Dementia; Primary Progressive Aphasia; Agraphia; Cortical atrophy; Frontotemporal dementia
We investigated the influence of phonological neighborhood density (PND) on the performance of aphasic speakers whose naming impairments differentially implicate phonological or semantic stages of lexical access. A word comes from a dense phonological neighborhood if many words sound like it. Limited evidence suggests that higher density facilitates naming in aphasic speakers, as it does in healthy speakers. Using well controlled stimuli, Experiment 1 confirmed the influence of PND on accuracy and phonological error rates in two aphasic speakers with phonological processing deficits. In Experiments 2 and 3, we extended the investigation to an aphasic speaker who is prone to semantic errors, indicating a semantic deficit and/or a deficit in the mapping from semantics to words. This individual had higher accuracy, and fewer semantic errors, in naming targets from high versus low density neighborhoods. It is argued that the results provide strong support for interactive approaches to lexical access, where reverberatory feedback between word- and phoneme-level lexical representations not only facilitates phonological level processes but also privileges the selection of a target word over its semantic competitors.

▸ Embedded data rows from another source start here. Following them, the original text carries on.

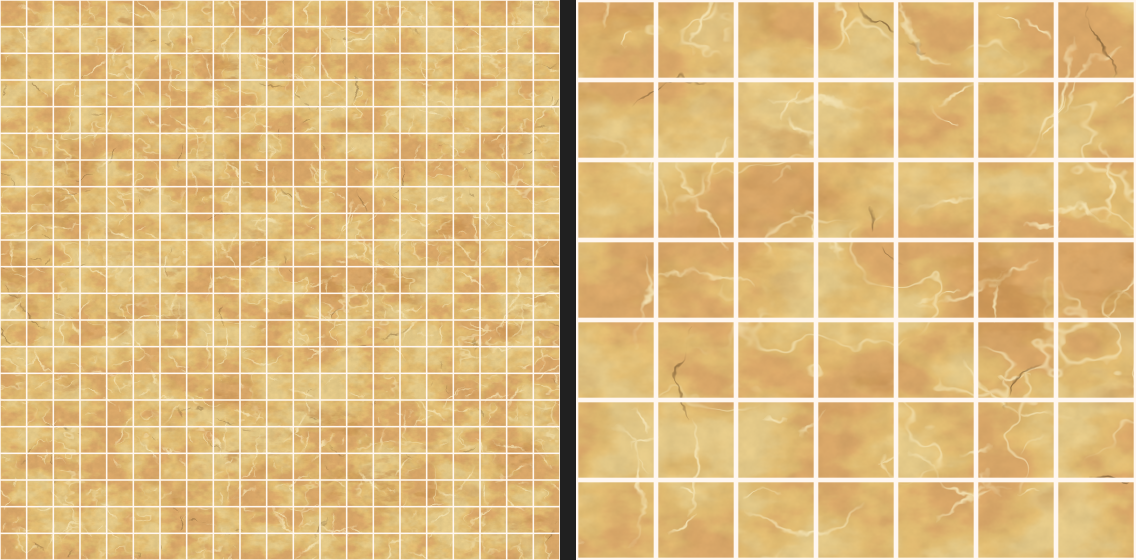
Left, the full canvas; right, a detail of the centre.
This texture is drawn by a WebGL 1 fragment shader. Its source:

```glsl
precision highp float;
// Seamless grid of honey marble tiles with pale veins, fine cracks and white grout.

uniform vec2 u_resolution;

const float REPEATS = 21.0;       // tiles across and down
const float GROUT_WIDTH = 0.058;  // in tile units, like all sizes below
const float VEIN_WIDTH = 0.028;
const float VEIN_DENSITY = 0.42;
const float CRACK_SHARE = 0.17;   // part of the strokes that are dark
const float WARP = 0.20;
const float TILE_VARIATION = 0.13;
const float GRAIN = 0.10;
const vec3 OCHRE = vec3(0.845, 0.65, 0.405);
const vec3 GOLD = vec3(0.875, 0.73, 0.44);
const vec3 SAND = vec3(0.89, 0.785, 0.53);
const vec3 RUST = vec3(0.76, 0.54, 0.29);
const vec3 CREAM = vec3(0.96, 0.90, 0.72);
const vec3 CRACK = vec3(0.48, 0.36, 0.20);
const vec3 GROUT = vec3(1.0, 0.97, 0.94);

float hash(vec2 p) {
  return fract(sin(dot(p, vec2(127.1, 311.7))) * 43758.5453);
}

// Value noise that wraps after a whole number of cells
float noise(vec2 p, vec2 period) {
  vec2 cell = floor(p);
  vec2 f = p - cell;
  f = f * f * (3.0 - 2.0 * f);
  vec2 a = mod(cell, period);
  vec2 b = mod(cell + 1.0, period);
  return mix(mix(hash(a), hash(vec2(b.x, a.y)), f.x),
             mix(hash(vec2(a.x, b.y)), hash(b), f.x), f.y);
}

float fbm(vec2 uv, vec2 frequency) {
  float sum = 0.0;
  float amplitude = 0.5;
  for (int i = 0; i < 4; i++) {
    sum += amplitude * noise(uv * frequency, frequency);
    frequency *= 2.0;
    amplitude *= 0.5;
  }
  return sum / 0.9375;
}

// Soft line that stays faint rather than jagged when thinner than a pixel
float softLine(float d, float width, float px) {
  float reach = width + px;
  return (1.0 - smoothstep(0.0, reach, abs(d))) * min(1.0, 2.0 * width / reach);
}

// Scattered tapering strokes: x is pale veins, y is dark cracks
vec2 strokes(vec2 p, float px) {
  vec2 home = floor(p);
  vec2 result = vec2(0.0);
  for (int j = -1; j <= 1; j++) {
    for (int i = -1; i <= 1; i++) {
      vec2 cell = home + vec2(float(i), float(j));
      for (int k = 0; k < 3; k++) {
        vec2 seed = mod(cell, REPEATS) + 37.3 * float(k);
        float present = step(hash(seed + 0.7), VEIN_DENSITY);
        float dark = step(hash(seed + 1.9), CRACK_SHARE);
        vec2 q = p - cell - vec2(hash(seed + 2.3), hash(seed + 3.1));
        float angle = 6.2832 * hash(seed + 4.7);
        float c = cos(angle);
        float s = sin(angle);
        q = vec2(c * q.x + s * q.y, c * q.y - s * q.x);
        q.y += (hash(seed + 5.3) - 0.5) * q.x * q.x;
        float size = hash(seed + 6.1);
        float taper = max(0.0, 1.0 - abs(q.x) / mix(0.15, 0.8, size * size));
        float width = VEIN_WIDTH * mix(0.5, 1.2, size) * mix(1.0, 0.55, dark);
        float line = present * softLine(q.y, width, px) * sqrt(taper);
        result = max(result, line * vec2(1.0 - dark, dark));
      }
    }
  }
  return result;
}

void main() {
  vec2 uv = gl_FragCoord.xy / u_resolution;
  vec2 p = uv * REPEATS;
  float px = REPEATS / min(u_resolution.x, u_resolution.y);

  // Cloudy stone, with a small shift of tone from tile to tile
  float cloud = fbm(uv, vec2(21.0, 27.0));
  float streak = fbm(uv + 0.37, vec2(42.0, 84.0));
  float grain = fbm(uv + 0.61, vec2(126.0));
  float tileTone = hash(floor(p) + 8.7) - 0.5;
  float tone = 0.7 * cloud + 0.3 * streak + TILE_VARIATION * tileTone;
  vec3 color = mix(OCHRE, GOLD, smoothstep(0.36, 0.52, tone));
  color = mix(color, SAND, smoothstep(0.50, 0.66, tone));
  float wear = smoothstep(0.52, 0.78, fbm(uv + 0.19, vec2(10.0, 16.0)));
  color = mix(color, RUST, wear * smoothstep(0.40, 0.70, streak) * 0.6);
  color *= 1.0 + GRAIN * (grain - 0.5);

  // Broken veins and cracks running on across the tiles
  vec2 bend = vec2(fbm(uv, vec2(63.0)), fbm(uv + 0.43, vec2(63.0))) - 0.5;
  vec2 lines = strokes(p + WARP * 2.0 * bend, px);
  float broken = smoothstep(0.25, 0.55, noise(uv * 84.0, vec2(84.0)));
  float hairMask = smoothstep(0.50, 0.72, fbm(uv + 0.83, vec2(21.0)));
  float hair = softLine((cloud - 0.5) * 0.5, 0.008, 0.3 * px) * hairMask;
  color = mix(color, CREAM, max(lines.x * mix(0.35, 0.9, broken), 0.6 * hair));
  color = mix(color, CRACK, lines.y * broken * 0.75);

  // Grout centred on the tile borders
  vec2 border = 0.5 - abs(fract(p) - 0.5);
  vec2 inside = clamp((border - 0.5 * GROUT_WIDTH) * u_resolution / REPEATS + 0.5, 0.0, 1.0);
  gl_FragColor = vec4(mix(GROUT, color, inside.x * inside.y), 1.0);
}
```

phonology; neighborhood density; aphasia; interactivity; lexical access